Stored items:
========
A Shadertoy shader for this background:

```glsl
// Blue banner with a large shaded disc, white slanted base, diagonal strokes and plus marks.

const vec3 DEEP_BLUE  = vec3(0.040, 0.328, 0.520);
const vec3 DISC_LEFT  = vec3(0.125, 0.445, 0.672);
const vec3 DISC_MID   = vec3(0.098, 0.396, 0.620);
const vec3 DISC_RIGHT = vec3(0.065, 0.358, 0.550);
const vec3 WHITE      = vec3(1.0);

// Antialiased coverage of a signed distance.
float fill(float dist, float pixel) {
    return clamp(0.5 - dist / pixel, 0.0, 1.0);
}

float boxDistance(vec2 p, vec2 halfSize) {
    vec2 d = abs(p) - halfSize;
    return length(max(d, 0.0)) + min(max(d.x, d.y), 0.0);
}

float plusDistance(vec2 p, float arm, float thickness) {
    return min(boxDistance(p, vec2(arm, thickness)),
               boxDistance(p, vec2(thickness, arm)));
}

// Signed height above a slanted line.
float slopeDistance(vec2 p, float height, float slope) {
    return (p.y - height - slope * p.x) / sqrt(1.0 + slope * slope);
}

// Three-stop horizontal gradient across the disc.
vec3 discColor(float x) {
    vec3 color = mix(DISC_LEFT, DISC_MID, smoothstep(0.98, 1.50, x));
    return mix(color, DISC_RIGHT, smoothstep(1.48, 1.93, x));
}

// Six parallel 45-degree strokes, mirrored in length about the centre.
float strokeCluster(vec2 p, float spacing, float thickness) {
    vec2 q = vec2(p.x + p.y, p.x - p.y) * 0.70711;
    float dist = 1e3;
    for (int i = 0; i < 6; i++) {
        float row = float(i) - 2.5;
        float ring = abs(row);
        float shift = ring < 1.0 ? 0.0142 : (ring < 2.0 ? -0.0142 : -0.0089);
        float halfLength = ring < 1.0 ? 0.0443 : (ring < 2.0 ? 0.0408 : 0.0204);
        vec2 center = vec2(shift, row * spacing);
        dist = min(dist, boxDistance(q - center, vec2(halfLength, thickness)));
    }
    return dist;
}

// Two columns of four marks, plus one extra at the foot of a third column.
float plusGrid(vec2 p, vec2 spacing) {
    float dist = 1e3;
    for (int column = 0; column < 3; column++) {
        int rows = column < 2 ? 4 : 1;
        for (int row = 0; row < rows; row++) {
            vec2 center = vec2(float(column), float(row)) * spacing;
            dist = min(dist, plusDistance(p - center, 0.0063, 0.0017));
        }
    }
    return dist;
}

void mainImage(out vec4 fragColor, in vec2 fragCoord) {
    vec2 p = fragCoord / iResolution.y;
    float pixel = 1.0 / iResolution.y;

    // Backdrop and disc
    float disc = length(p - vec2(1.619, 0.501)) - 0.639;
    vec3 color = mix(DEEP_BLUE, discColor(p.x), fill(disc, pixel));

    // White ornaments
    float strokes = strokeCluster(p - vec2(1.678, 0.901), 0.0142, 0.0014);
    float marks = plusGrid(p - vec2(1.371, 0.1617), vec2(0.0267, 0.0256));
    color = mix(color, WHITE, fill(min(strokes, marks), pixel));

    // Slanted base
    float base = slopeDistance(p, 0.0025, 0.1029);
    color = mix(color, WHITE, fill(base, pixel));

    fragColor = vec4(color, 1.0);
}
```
========
Output each line of the entries exactly, so that nothing is lost.

A Shadertoy shader for this background:

```glsl
// Blue banner with a large shaded disc, white slanted base, diagonal strokes and plus marks.

const vec3 DEEP_BLUE  = vec3(0.040, 0.328, 0.520);
const vec3 DISC_LEFT  = vec3(0.125, 0.445, 0.672);
const vec3 DISC_MID   = vec3(0.098, 0.396, 0.620);
const vec3 DISC_RIGHT = vec3(0.065, 0.358, 0.550);
const vec3 WHITE      = vec3(1.0);

// Antialiased coverage of a signed distance.
float fill(float dist, float pixel) {
    return clamp(0.5 - dist / pixel, 0.0, 1.0);
}

float boxDistance(vec2 p, vec2 halfSize) {
    vec2 d = abs(p) - halfSize;
    return length(max(d, 0.0)) + min(max(d.x, d.y), 0.0);
}

float plusDistance(vec2 p, float arm, float thickness) {
    return min(boxDistance(p, vec2(arm, thickness)),
               boxDistance(p, vec2(thickness, arm)));
}

// Signed height above a slanted line.
float slopeDistance(vec2 p, float height, float slope) {
    return (p.y - height - slope * p.x) / sqrt(1.0 + slope * slope);
}

// Three-stop horizontal gradient across the disc.
vec3 discColor(float x) {
    vec3 color = mix(DISC_LEFT, DISC_MID, smoothstep(0.98, 1.50, x));
    return mix(color, DISC_RIGHT, smoothstep(1.48, 1.93, x));
}

// Six parallel 45-degree strokes, mirrored in length about the centre.
float strokeCluster(vec2 p, float spacing, float thickness) {
    vec2 q = vec2(p.x + p.y, p.x - p.y) * 0.70711;
    float dist = 1e3;
    for (int i = 0; i < 6; i++) {
        float row = float(i) - 2.5;
        float ring = abs(row);
        float shift = ring < 1.0 ? 0.0142 : (ring < 2.0 ? -0.0142 : -0.0089);
        float halfLength = ring < 1.0 ? 0.0443 : (ring < 2.0 ? 0.0408 : 0.0204);
        vec2 center = vec2(shift, row * spacing);
        dist = min(dist, boxDistance(q - center, vec2(halfLength, thickness)));
    }
    return dist;
}

// Two columns of four marks, plus one extra at the foot of a third column.
float plusGrid(vec2 p, vec2 spacing) {
    float dist = 1e3;
    for (int column = 0; column < 3; column++) {
        int rows = column < 2 ? 4 : 1;
        for (int row = 0; row < rows; row++) {
            vec2 center = vec2(float(column), float(row)) * spacing;
            dist = min(dist, plusDistance(p - center, 0.0063, 0.0017));
        }
    }
    return dist;
}

void mainImage(out vec4 fragColor, in vec2 fragCoord) {
    vec2 p = fragCoord / iResolution.y;
    float pixel = 1.0 / iResolution.y;

    // Backdrop and disc
    float disc = length(p - vec2(1.619, 0.501)) - 0.639;
    vec3 color = mix(DEEP_BLUE, discColor(p.x), fill(disc, pixel));

    // White ornaments
    float strokes = strokeCluster(p - vec2(1.678, 0.901), 0.0142, 0.0014);
    float marks = plusGrid(p - vec2(1.371, 0.1617), vec2(0.0267, 0.0256));
    color = mix(color, WHITE, fill(min(strokes, marks), pixel));

    // Slanted base
    float base = slopeDistance(p, 0.0025, 0.1029);
    color = mix(color, WHITE, fill(base, pixel));

    fragColor = vec4(color, 1.0);
}
```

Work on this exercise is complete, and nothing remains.